Also present was Leonard Silverstein, President of the National Symphony Orchestra touring the dance floor and displaying a gift from the sultan that the Washington Post called "a gesture unparalleled by visiting Kings, Presidents and Potentates." This was a $300,000 check made over to the account of the National Symphony Orchestra, endowing a chair of narrative music in the name of the First Lady, Nancy Reagan.

A total surprise, the sultan's gift shows his interest in classical music - he is a fan of Brahms and Bach - and is the first such gift to the NSO by a head of state, according to Silverstein. "The grant," Silverstein said, "reflects the exceptional generosity of the sultan and the people of Oman," adding that it also would help the symphony pay its bills.

During the rest of the week, the sultan and his party - some 13 ministers and advisers - mixed work with pleasure. On Wednesday, for example, the sultan met Secretary of Defense Caspar Weinberger at the Pentagon and then joined him and the Joint Chiefs of Staff at a working lunch. On Thursday, Sultan Qaboos was the honored guest at a coffee hosted by Congressman Clement J. Zablocki and then went to lunch with members of the Senate Foreign Relations Committee. Finally, on Friday, he met again with Vice-President Bush and then left for Oman, 150 years of cordial relations reaffirmed.

This article appeared on pages 20-23 of the May/June 1983 print edition of Saudi Aramco World.
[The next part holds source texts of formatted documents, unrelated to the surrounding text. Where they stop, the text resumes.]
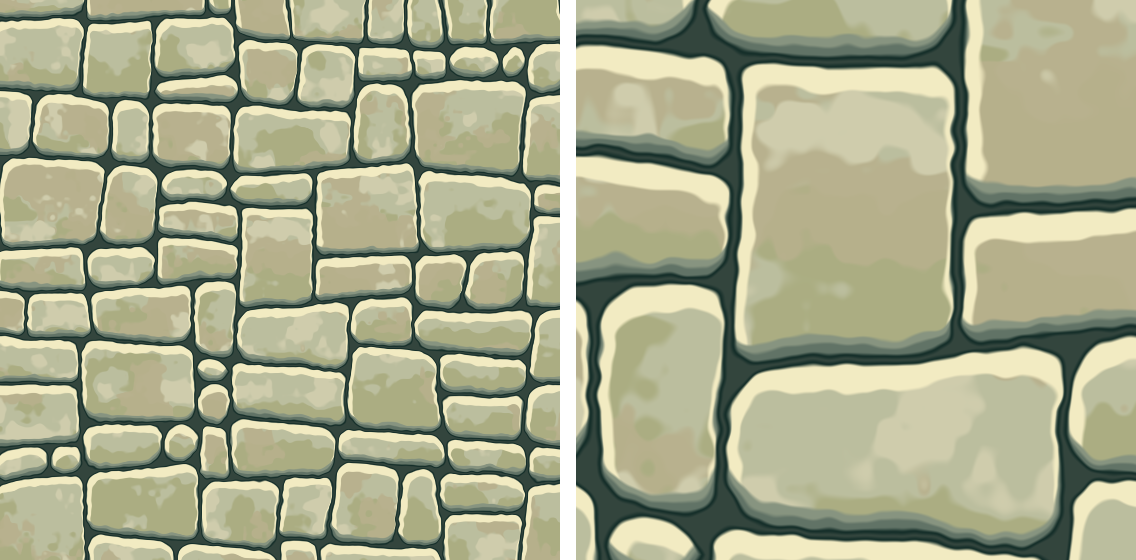
Left: the whole. Right: its middle third, enlarged.
A WebGL 2 fragment shader for this texture:

```glsl
#version 300 es
precision highp float;
// Dry stone wall: irregular rounded blocks with lit tops, shaded feet and dark joints.

#define CELL vec2(0.154, 0.118)  // mean block size
#define JITTER 0.74              // spread of joint positions, in cells
#define TILT 0.10                // largest joint slope
#define SPLIT 0.34               // share of blocks broken in two
#define GAP 0.0034               // half width of a joint
#define LIGHT_RIM 0.0058         // lit rim on the sides
#define LIGHT_DROP 0.0085        // extra lit rim on the top
#define SHADE_RISE 0.0098        // height of the shaded foot
#define WOBBLE 0.0085            // bending of the outlines
#define RAGGED 0.0032            // fine roughness of the outlines
#define SOFT 0.0013              // edge softness

uniform vec2 u_resolution;
out vec4 fragColor;

// Each wall is (intercept, slope): x = a + b*y for sides, y = a + b*x for beds.
struct Stone { vec2 left, right, bottom, top; float id, radius; };

vec2 hash2(vec2 p) {
  vec3 q = fract(vec3(p.xyx) * vec3(0.1031, 0.1030, 0.0973));
  q += dot(q, q.yzx + 33.33);
  return fract((q.xx + q.yz) * q.zy);
}

float noise(vec2 p) {
  vec2 i = floor(p), f = fract(p);
  f = f * f * (3.0 - 2.0 * f);
  return mix(mix(hash2(i).x, hash2(i + vec2(1, 0)).x, f.x),
             mix(hash2(i + vec2(0, 1)).x, hash2(i + vec2(1, 1)).x, f.x), f.y);
}

// Joint through a grid vertex: even vertices carry beds, odd ones carry sides.
vec2 wall(vec2 v) {
  vec2 h = hash2(v + 41.0) - 0.5;
  bool bed = mod(v.x + v.y, 2.0) < 0.5;
  vec2 at = bed ? (v * CELL).yx : v * CELL;
  float slope = 2.0 * TILT * h.y;
  return vec2(at.x + h.x * JITTER * (bed ? CELL.y : CELL.x) - slope * at.y, slope);
}

float along(vec2 w, float t) { return w.x + w.y * t; }

// Interlocking block of a grid cell; p picks the half of a broken block.
Stone stoneAt(vec2 v, vec2 p) {
  vec2 a = wall(v), b = wall(v + vec2(1, 0)), c = wall(v + vec2(0, 1)), d = wall(v + 1.0);
  vec2 h = hash2(v + 7.3), k = hash2(v + 93.7), mid = (v + 0.5) * CELL;
  Stone s;
  if (mod(v.x + v.y, 2.0) < 0.5) s = Stone(c, b, a, d, h.x, 0.0);
  else s = Stone(a, d, b, c, h.x, 0.0);
  s.radius = mix(0.010, 0.030, k.x);
  float l = along(s.left, mid.y), r = along(s.right, mid.y);
  float lo = along(s.bottom, mid.x), hi = along(s.top, mid.x);
  if (h.y < SPLIT && max(r - l, hi - lo) > 0.11) {
    bool upright = r - l > 1.1 * (hi - lo);
    float slope = (k.x - 0.5) * 3.0 * TILT, place = mix(0.32, 0.68, k.y);
    vec2 cut = upright ? vec2(mix(l, r, place) - slope * mid.y, slope)
                       : vec2(mix(lo, hi, place) - slope * mid.x, slope);
    bool beyond = upright ? p.x > along(cut, p.y) : p.y > along(cut, p.x);
    if (upright) { if (beyond) s.left = cut; else s.right = cut; }
    else { if (beyond) s.bottom = cut; else s.top = cut; }
    if (beyond) s.id = fract(s.id + 0.43);
  }
  return s;
}

// Signed distance to the rounded block, negative inside.
float stoneDistance(Stone s, vec2 p) {
  vec2 q = vec2(max(along(s.left, p.y) - p.x, p.x - along(s.right, p.y)),
                max(along(s.bottom, p.x) - p.y, p.y - along(s.top, p.x)));
  q += GAP + s.radius;
  return length(max(q, 0.0)) + min(max(q.x, q.y), 0.0) - s.radius;
}

float edge(float d) {
  float w = max(SOFT, 0.7 / u_resolution.y);
  return smoothstep(-w, w, d);
}

void main() {
  vec2 uv = gl_FragCoord.xy / u_resolution.y;
  vec2 p = uv + WOBBLE * (vec2(noise(uv * 17.0), noise(uv * 17.0 + 50.0)) - 0.5);
  p += RAGGED * (vec2(noise(uv * 95.0), noise(uv * 95.0 + 70.0)) - 0.5);

  // Nearest block
  float d = 1e3;
  Stone s;
  vec2 home = floor(p / CELL);
  for (int j = -1; j <= 1; j++)
    for (int i = -1; i <= 1; i++) {
      Stone candidate = stoneAt(home + vec2(i, j), p);
      float distance = stoneDistance(candidate, p);
      if (distance < d) { d = distance; s = candidate; }
    }

  // Mottled face: olive low, grey-green high, with tan and pale patches
  float lo = along(s.bottom, p.x), hi = along(s.top, p.x);
  float height = clamp((p.y - lo) / max(hi - lo, 0.01), 0.0, 1.0);
  float fine = noise(uv * 85.0) - 0.5;
  float tone = 0.6 * noise(uv * 18.0 + s.id * 90.0) + 0.22 * noise(uv * 42.0) + 0.16 * fine;
  float patches = 0.8 * noise(uv * 15.0 + s.id * 37.0) + 0.25 * fine + 0.3 * s.id;
  vec3 face = mix(vec3(0.67, 0.68, 0.51), vec3(0.735, 0.745, 0.62),
                  smoothstep(0.60, 0.66, tone + 0.55 * height));
  face = mix(face, vec3(0.72, 0.69, 0.55), 0.9 * smoothstep(0.64, 0.70, patches));
  face = mix(face, vec3(0.81, 0.80, 0.675), smoothstep(0.56, 0.62, tone));

  // Lit rim and shaded foot, from shifted copies of the outline
  float rough = 0.006 * (noise(uv * 48.0 + 20.0) - 0.5) + 0.002 * fine;
  float lit = stoneDistance(s, p + vec2(-0.002, LIGHT_DROP)) + LIGHT_RIM + rough;
  float shade = stoneDistance(s, p - vec2(0.0, SHADE_RISE)) + rough;
  float deep = stoneDistance(s, p - vec2(0.0, 0.5 * SHADE_RISE)) + 0.5 * rough;
  vec3 color = mix(face, vec3(0.95, 0.92, 0.76), edge(lit));
  color = mix(color, vec3(0.53, 0.58, 0.50), edge(shade));
  color = mix(color, vec3(0.38, 0.45, 0.40), edge(deep));

  // Joints: dark outline around the block, softer mortar between
  vec3 joint = mix(vec3(0.08, 0.18, 0.16), vec3(0.20, 0.27, 0.24), edge(d - 0.0022));
  fragColor = vec4(mix(color, joint, edge(d)), 1.0);
}
```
See Also: OMAN

Check the Public Affairs Digital Image Archive for May/June 1983 images.